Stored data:
-------------------------
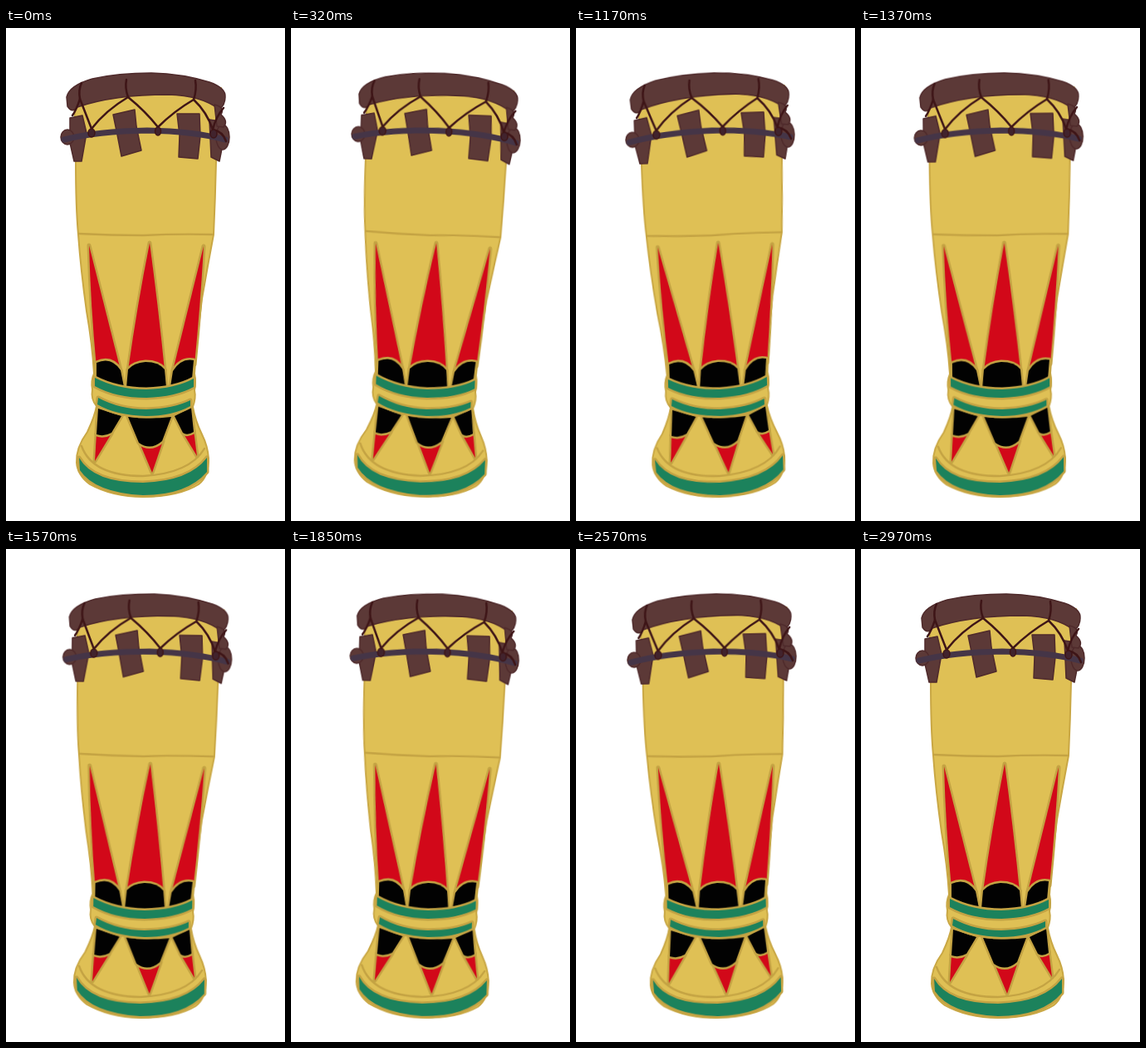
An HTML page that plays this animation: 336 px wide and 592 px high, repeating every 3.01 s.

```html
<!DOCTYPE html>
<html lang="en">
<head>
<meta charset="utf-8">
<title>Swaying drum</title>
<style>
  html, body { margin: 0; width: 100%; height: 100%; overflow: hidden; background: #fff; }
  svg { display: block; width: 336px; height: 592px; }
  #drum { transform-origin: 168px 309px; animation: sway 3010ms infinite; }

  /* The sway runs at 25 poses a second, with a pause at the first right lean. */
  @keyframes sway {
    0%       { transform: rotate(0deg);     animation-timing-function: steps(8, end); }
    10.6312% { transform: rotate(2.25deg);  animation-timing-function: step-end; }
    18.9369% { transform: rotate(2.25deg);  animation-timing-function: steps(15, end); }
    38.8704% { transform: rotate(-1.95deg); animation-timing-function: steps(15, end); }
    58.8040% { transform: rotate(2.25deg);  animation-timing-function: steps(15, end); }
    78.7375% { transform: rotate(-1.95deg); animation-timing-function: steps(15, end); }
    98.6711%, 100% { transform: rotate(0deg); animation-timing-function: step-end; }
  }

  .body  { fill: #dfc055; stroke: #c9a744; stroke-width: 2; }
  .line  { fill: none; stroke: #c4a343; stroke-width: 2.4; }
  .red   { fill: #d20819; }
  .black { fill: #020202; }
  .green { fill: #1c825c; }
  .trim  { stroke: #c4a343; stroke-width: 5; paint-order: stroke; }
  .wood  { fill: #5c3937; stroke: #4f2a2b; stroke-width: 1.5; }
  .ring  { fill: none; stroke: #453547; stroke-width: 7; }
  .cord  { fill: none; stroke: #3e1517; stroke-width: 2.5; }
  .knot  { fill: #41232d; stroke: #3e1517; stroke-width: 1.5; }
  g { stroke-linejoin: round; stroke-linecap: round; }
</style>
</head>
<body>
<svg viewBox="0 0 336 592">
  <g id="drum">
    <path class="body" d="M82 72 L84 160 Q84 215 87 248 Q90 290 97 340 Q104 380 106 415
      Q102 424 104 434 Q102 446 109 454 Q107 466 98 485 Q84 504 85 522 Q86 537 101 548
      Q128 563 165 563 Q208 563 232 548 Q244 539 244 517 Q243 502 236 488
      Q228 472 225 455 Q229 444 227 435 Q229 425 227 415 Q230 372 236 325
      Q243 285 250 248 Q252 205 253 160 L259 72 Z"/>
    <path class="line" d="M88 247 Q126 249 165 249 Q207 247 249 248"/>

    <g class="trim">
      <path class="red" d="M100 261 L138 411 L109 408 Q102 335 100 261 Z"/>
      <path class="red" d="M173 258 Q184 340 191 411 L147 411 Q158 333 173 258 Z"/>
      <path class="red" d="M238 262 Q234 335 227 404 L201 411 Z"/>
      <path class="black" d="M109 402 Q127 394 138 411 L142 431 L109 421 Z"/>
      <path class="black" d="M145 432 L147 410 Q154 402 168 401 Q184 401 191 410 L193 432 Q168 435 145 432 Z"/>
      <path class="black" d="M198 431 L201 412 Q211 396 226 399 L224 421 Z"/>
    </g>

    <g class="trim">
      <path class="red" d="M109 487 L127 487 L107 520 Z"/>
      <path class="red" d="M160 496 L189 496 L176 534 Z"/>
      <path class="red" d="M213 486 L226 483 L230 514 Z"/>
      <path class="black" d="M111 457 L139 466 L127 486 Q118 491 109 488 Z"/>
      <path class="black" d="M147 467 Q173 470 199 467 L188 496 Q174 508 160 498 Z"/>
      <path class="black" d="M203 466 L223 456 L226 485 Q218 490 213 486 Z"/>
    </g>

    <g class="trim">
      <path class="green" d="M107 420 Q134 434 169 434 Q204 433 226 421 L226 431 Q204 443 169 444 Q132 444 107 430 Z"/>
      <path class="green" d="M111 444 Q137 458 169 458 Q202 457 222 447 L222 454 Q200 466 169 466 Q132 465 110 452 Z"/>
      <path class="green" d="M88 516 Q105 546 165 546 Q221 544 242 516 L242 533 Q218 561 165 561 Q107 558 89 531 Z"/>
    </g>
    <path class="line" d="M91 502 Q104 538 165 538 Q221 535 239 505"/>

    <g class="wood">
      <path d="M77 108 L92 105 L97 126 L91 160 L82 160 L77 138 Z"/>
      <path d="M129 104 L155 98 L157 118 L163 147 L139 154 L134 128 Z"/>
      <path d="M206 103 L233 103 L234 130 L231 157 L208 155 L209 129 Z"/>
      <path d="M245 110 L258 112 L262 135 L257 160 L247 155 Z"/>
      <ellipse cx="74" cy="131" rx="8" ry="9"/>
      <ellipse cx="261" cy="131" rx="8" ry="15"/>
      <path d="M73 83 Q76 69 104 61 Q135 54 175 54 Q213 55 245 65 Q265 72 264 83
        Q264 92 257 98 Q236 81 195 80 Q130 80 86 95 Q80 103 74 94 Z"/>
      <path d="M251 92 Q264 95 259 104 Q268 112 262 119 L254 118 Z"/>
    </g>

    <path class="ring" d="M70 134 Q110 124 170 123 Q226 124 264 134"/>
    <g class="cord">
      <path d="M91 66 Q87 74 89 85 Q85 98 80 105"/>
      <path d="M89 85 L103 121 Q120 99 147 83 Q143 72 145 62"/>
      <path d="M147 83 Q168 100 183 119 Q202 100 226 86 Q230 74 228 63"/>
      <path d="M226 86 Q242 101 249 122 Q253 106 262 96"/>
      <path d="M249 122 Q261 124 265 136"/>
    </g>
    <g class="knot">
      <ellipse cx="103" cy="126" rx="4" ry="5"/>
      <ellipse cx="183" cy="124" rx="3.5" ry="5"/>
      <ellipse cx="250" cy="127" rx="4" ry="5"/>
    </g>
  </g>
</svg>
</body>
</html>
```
-------------------------
WHAT YOU ARE ASKED TO DO:
Read through the entries above, and wherever a line holds the string "rotate", copy it.

REPLY:
    0%       { transform: rotate(0deg);     animation-timing-function: steps(8, end); }
    10.6312% { transform: rotate(2.25deg);  animation-timing-function: step-end; }
    18.9369% { transform: rotate(2.25deg);  animation-timing-function: steps(15, end); }
    38.8704% { transform: rotate(-1.95deg); animation-timing-function: steps(15, end); }
    58.8040% { transform: rotate(2.25deg);  animation-timing-function: steps(15, end); }
    78.7375% { transform: rotate(-1.95deg); animation-timing-function: steps(15, end); }
    98.6711%, 100% { transform: rotate(0deg); animation-timing-function: step-end; }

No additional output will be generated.